§ **Exercise instructions**
The entries below need to be written out exactly, with no pictures included.

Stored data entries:
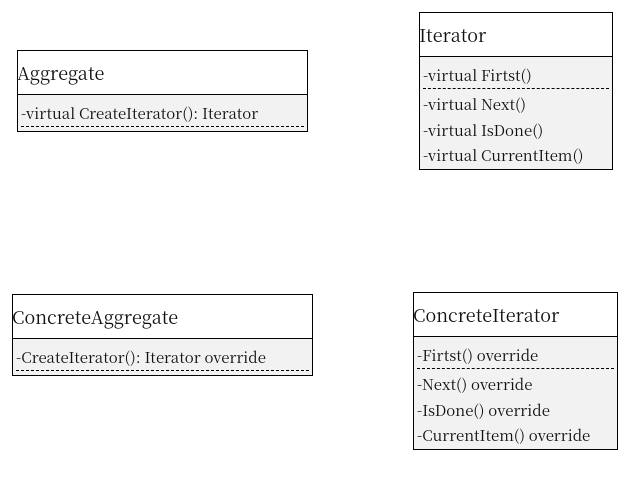
<!DOCTYPE html>
<html lang="en">
<head>
<meta charset="utf-8">
<title>Iterator pattern class diagram</title>
<style>
:root {
  --paper: #ffffff;
  --ink: #000000;
  --text: #111111;
  --member-fill: #f2f2f2;
}
* { box-sizing: border-box; margin: 0; padding: 0; }
html, body { width: 631px; height: 499px; overflow: hidden; background: var(--paper); }
.diagram {
  position: relative;
  width: 631px;
  height: 499px;
  overflow: hidden;
  color: var(--text);
  font-family: "Noto Serif CJK JP", "Noto Serif", serif;
}
.class-node {
  position: absolute;
  display: flex;
  flex-direction: column;
  border: 1px solid var(--ink);
  white-space: nowrap;
}
.class-name {
  height: 44px;
  margin-left: -1px;
  border-bottom: 1px solid var(--ink);
  font-size: 18px;
  font-weight: 400;
  line-height: 43px;
}
.members {
  flex: 1;
  padding: 5px 3px 0;
  background: var(--member-fill);
  list-style: none;
  font-size: 15px;
  line-height: 25.5px;
}
.members li { height: 25.5px; }
.members li:first-child {
  height: 27px;
  margin-bottom: 2px;
  border-bottom: 1px dashed var(--ink);
  line-height: 26px;
}
.aggregate { left: 17px; top: 50px; width: 291px; height: 82px; }
.iterator { left: 419px; top: 12px; width: 194px; height: 158px; }
.concrete-aggregate { left: 12px; top: 294px; width: 301px; height: 82px; }
.concrete-iterator { left: 413px; top: 292px; width: 205px; height: 158px; }
</style>
</head>
<body>
<main class="diagram">
  <section class="class-node aggregate">
    <h2 class="class-name">Aggregate</h2>
    <ul class="members">
      <li>-virtual CreateIterator(): Iterator</li>
    </ul>
  </section>
  <section class="class-node iterator">
    <h2 class="class-name">Iterator</h2>
    <ul class="members">
      <li>-virtual Firtst()</li>
      <li>-virtual Next()</li>
      <li>-virtual IsDone()</li>
      <li>-virtual CurrentItem()</li>
    </ul>
  </section>
  <section class="class-node concrete-aggregate">
    <h2 class="class-name">ConcreteAggregate</h2>
    <ul class="members">
      <li>-CreateIterator(): Iterator override</li>
    </ul>
  </section>
  <section class="class-node concrete-iterator">
    <h2 class="class-name">ConcreteIterator</h2>
    <ul class="members">
      <li>-Firtst() override</li>
      <li>-Next() override</li>
      <li>-IsDone() override</li>
      <li>-CurrentItem() override</li>
    </ul>
  </section>
</main>
</body>
</html>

§ **Solution to the exercise**
<!DOCTYPE html>
<html lang="en">
<head>
<meta charset="utf-8">
<title>Iterator pattern class diagram</title>
<style>
:root {
  --paper: #ffffff;
  --ink: #000000;
  --text: #111111;
  --member-fill: #f2f2f2;
}
* { box-sizing: border-box; margin: 0; padding: 0; }
html, body { width: 631px; height: 499px; overflow: hidden; background: var(--paper); }
.diagram {
  position: relative;
  width: 631px;
  height: 499px;
  overflow: hidden;
  color: var(--text);
  font-family: "Noto Serif CJK JP", "Noto Serif", serif;
}
.class-node {
  position: absolute;
  display: flex;
  flex-direction: column;
  border: 1px solid var(--ink);
  white-space: nowrap;
}
.class-name {
  height: 44px;
  margin-left: -1px;
  border-bottom: 1px solid var(--ink);
  font-size: 18px;
  font-weight: 400;
  line-height: 43px;
}
.members {
  flex: 1;
  padding: 5px 3px 0;
  background: var(--member-fill);
  list-style: none;
  font-size: 15px;
  line-height: 25.5px;
}
.members li { height: 25.5px; }
.members li:first-child {
  height: 27px;
  margin-bottom: 2px;
  border-bottom: 1px dashed var(--ink);
  line-height: 26px;
}
.aggregate { left: 17px; top: 50px; width: 291px; height: 82px; }
.iterator { left: 419px; top: 12px; width: 194px; height: 158px; }
.concrete-aggregate { left: 12px; top: 294px; width: 301px; height: 82px; }
.concrete-iterator { left: 413px; top: 292px; width: 205px; height: 158px; }
</style>
</head>
<body>
<main class="diagram">
  <section class="class-node aggregate">
    <h2 class="class-name">Aggregate</h2>
    <ul class="members">
      <li>-virtual CreateIterator(): Iterator</li>
    </ul>
  </section>
  <section class="class-node iterator">
    <h2 class="class-name">Iterator</h2>
    <ul class="members">
      <li>-virtual Firtst()</li>
      <li>-virtual Next()</li>
      <li>-virtual IsDone()</li>
      <li>-virtual CurrentItem()</li>
    </ul>
  </section>
  <section class="class-node concrete-aggregate">
    <h2 class="class-name">ConcreteAggregate</h2>
    <ul class="members">
      <li>-CreateIterator(): Iterator override</li>
    </ul>
  </section>
  <section class="class-node concrete-iterator">
    <h2 class="class-name">ConcreteIterator</h2>
    <ul class="members">
      <li>-Firtst() override</li>
      <li>-Next() override</li>
      <li>-IsDone() override</li>
      <li>-CurrentItem() override</li>
    </ul>
  </section>
</main>
</body>
</html>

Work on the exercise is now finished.